**ABOUT THIS TASK:** Would you return every entry below without a single difference?
┌─ SOURCE DATA
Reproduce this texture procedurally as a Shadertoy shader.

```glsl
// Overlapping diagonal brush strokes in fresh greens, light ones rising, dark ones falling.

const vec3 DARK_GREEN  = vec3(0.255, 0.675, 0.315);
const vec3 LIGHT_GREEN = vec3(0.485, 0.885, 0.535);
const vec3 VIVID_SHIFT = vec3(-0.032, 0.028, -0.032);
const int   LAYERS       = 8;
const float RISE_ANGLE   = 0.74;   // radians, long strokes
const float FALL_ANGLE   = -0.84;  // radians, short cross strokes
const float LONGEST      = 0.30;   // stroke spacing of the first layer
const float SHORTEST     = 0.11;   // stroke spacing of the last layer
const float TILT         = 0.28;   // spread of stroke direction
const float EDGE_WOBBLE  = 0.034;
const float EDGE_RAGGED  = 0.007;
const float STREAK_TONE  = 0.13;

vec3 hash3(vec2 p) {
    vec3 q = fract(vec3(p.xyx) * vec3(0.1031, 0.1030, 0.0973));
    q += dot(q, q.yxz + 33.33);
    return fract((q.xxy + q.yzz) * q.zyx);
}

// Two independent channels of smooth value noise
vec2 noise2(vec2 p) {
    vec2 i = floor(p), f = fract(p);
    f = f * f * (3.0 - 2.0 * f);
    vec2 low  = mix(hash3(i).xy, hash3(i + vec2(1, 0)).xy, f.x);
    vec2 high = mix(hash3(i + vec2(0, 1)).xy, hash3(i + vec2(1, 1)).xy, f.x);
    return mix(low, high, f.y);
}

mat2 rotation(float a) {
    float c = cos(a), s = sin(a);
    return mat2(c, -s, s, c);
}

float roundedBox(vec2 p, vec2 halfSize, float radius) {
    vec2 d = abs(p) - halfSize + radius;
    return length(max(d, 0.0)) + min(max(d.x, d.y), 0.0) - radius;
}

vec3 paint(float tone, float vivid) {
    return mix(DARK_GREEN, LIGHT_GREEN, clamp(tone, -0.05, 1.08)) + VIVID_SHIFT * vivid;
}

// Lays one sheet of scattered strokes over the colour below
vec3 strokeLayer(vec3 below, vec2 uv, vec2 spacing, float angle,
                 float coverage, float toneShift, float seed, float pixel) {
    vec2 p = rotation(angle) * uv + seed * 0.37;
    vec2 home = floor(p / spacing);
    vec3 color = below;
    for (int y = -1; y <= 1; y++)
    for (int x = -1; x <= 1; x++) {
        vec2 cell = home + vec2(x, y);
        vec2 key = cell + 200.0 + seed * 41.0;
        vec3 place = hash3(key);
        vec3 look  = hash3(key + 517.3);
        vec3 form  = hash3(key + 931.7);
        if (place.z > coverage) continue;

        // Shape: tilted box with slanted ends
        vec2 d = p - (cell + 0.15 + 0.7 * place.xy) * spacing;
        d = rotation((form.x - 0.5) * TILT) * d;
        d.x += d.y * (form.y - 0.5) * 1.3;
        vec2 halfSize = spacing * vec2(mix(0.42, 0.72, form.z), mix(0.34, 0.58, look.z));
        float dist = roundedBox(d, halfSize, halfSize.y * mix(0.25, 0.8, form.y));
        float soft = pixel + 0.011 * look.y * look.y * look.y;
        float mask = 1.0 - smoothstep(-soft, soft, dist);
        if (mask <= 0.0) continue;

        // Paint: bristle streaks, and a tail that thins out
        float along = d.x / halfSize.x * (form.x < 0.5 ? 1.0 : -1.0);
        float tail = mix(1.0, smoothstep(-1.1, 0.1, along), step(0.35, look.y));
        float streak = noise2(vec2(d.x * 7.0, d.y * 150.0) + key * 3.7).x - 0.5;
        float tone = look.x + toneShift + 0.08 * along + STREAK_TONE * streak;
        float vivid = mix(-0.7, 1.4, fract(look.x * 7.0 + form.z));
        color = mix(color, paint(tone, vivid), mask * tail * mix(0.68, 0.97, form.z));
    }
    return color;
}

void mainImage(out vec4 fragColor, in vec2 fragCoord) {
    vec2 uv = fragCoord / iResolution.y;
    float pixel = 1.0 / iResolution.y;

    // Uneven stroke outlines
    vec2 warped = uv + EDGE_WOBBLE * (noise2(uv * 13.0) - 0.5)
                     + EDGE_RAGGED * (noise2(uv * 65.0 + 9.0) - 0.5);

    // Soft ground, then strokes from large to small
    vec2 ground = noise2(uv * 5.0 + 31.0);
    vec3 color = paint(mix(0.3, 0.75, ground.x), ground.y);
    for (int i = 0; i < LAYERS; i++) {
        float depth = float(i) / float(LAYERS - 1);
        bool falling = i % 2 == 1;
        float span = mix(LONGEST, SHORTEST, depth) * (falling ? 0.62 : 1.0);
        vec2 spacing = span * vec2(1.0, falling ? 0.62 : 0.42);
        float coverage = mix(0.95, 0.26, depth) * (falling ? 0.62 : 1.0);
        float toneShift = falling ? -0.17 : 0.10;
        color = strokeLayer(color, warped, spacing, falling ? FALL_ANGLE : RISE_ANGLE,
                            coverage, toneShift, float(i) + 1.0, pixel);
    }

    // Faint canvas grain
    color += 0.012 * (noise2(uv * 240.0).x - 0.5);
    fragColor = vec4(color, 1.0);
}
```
└─
**REPLY:**
Reproduce this texture procedurally as a Shadertoy shader.

```glsl
// Overlapping diagonal brush strokes in fresh greens, light ones rising, dark ones falling.

const vec3 DARK_GREEN  = vec3(0.255, 0.675, 0.315);
const vec3 LIGHT_GREEN = vec3(0.485, 0.885, 0.535);
const vec3 VIVID_SHIFT = vec3(-0.032, 0.028, -0.032);
const int   LAYERS       = 8;
const float RISE_ANGLE   = 0.74;   // radians, long strokes
const float FALL_ANGLE   = -0.84;  // radians, short cross strokes
const float LONGEST      = 0.30;   // stroke spacing of the first layer
const float SHORTEST     = 0.11;   // stroke spacing of the last layer
const float TILT         = 0.28;   // spread of stroke direction
const float EDGE_WOBBLE  = 0.034;
const float EDGE_RAGGED  = 0.007;
const float STREAK_TONE  = 0.13;

vec3 hash3(vec2 p) {
    vec3 q = fract(vec3(p.xyx) * vec3(0.1031, 0.1030, 0.0973));
    q += dot(q, q.yxz + 33.33);
    return fract((q.xxy + q.yzz) * q.zyx);
}

// Two independent channels of smooth value noise
vec2 noise2(vec2 p) {
    vec2 i = floor(p), f = fract(p);
    f = f * f * (3.0 - 2.0 * f);
    vec2 low  = mix(hash3(i).xy, hash3(i + vec2(1, 0)).xy, f.x);
    vec2 high = mix(hash3(i + vec2(0, 1)).xy, hash3(i + vec2(1, 1)).xy, f.x);
    return mix(low, high, f.y);
}

mat2 rotation(float a) {
    float c = cos(a), s = sin(a);
    return mat2(c, -s, s, c);
}

float roundedBox(vec2 p, vec2 halfSize, float radius) {
    vec2 d = abs(p) - halfSize + radius;
    return length(max(d, 0.0)) + min(max(d.x, d.y), 0.0) - radius;
}

vec3 paint(float tone, float vivid) {
    return mix(DARK_GREEN, LIGHT_GREEN, clamp(tone, -0.05, 1.08)) + VIVID_SHIFT * vivid;
}

// Lays one sheet of scattered strokes over the colour below
vec3 strokeLayer(vec3 below, vec2 uv, vec2 spacing, float angle,
                 float coverage, float toneShift, float seed, float pixel) {
    vec2 p = rotation(angle) * uv + seed * 0.37;
    vec2 home = floor(p / spacing);
    vec3 color = below;
    for (int y = -1; y <= 1; y++)
    for (int x = -1; x <= 1; x++) {
        vec2 cell = home + vec2(x, y);
        vec2 key = cell + 200.0 + seed * 41.0;
        vec3 place = hash3(key);
        vec3 look  = hash3(key + 517.3);
        vec3 form  = hash3(key + 931.7);
        if (place.z > coverage) continue;

        // Shape: tilted box with slanted ends
        vec2 d = p - (cell + 0.15 + 0.7 * place.xy) * spacing;
        d = rotation((form.x - 0.5) * TILT) * d;
        d.x += d.y * (form.y - 0.5) * 1.3;
        vec2 halfSize = spacing * vec2(mix(0.42, 0.72, form.z), mix(0.34, 0.58, look.z));
        float dist = roundedBox(d, halfSize, halfSize.y * mix(0.25, 0.8, form.y));
        float soft = pixel + 0.011 * look.y * look.y * look.y;
        float mask = 1.0 - smoothstep(-soft, soft, dist);
        if (mask <= 0.0) continue;

        // Paint: bristle streaks, and a tail that thins out
        float along = d.x / halfSize.x * (form.x < 0.5 ? 1.0 : -1.0);
        float tail = mix(1.0, smoothstep(-1.1, 0.1, along), step(0.35, look.y));
        float streak = noise2(vec2(d.x * 7.0, d.y * 150.0) + key * 3.7).x - 0.5;
        float tone = look.x + toneShift + 0.08 * along + STREAK_TONE * streak;
        float vivid = mix(-0.7, 1.4, fract(look.x * 7.0 + form.z));
        color = mix(color, paint(tone, vivid), mask * tail * mix(0.68, 0.97, form.z));
    }
    return color;
}

void mainImage(out vec4 fragColor, in vec2 fragCoord) {
    vec2 uv = fragCoord / iResolution.y;
    float pixel = 1.0 / iResolution.y;

    // Uneven stroke outlines
    vec2 warped = uv + EDGE_WOBBLE * (noise2(uv * 13.0) - 0.5)
                     + EDGE_RAGGED * (noise2(uv * 65.0 + 9.0) - 0.5);

    // Soft ground, then strokes from large to small
    vec2 ground = noise2(uv * 5.0 + 31.0);
    vec3 color = paint(mix(0.3, 0.75, ground.x), ground.y);
    for (int i = 0; i < LAYERS; i++) {
        float depth = float(i) / float(LAYERS - 1);
        bool falling = i % 2 == 1;
        float span = mix(LONGEST, SHORTEST, depth) * (falling ? 0.62 : 1.0);
        vec2 spacing = span * vec2(1.0, falling ? 0.62 : 0.42);
        float coverage = mix(0.95, 0.26, depth) * (falling ? 0.62 : 1.0);
        float toneShift = falling ? -0.17 : 0.10;
        color = strokeLayer(color, warped, spacing, falling ? FALL_ANGLE : RISE_ANGLE,
                            coverage, toneShift, float(i) + 1.0, pixel);
    }

    // Faint canvas grain
    color += 0.012 * (noise2(uv * 240.0).x - 0.5);
    fragColor = vec4(color, 1.0);
}
```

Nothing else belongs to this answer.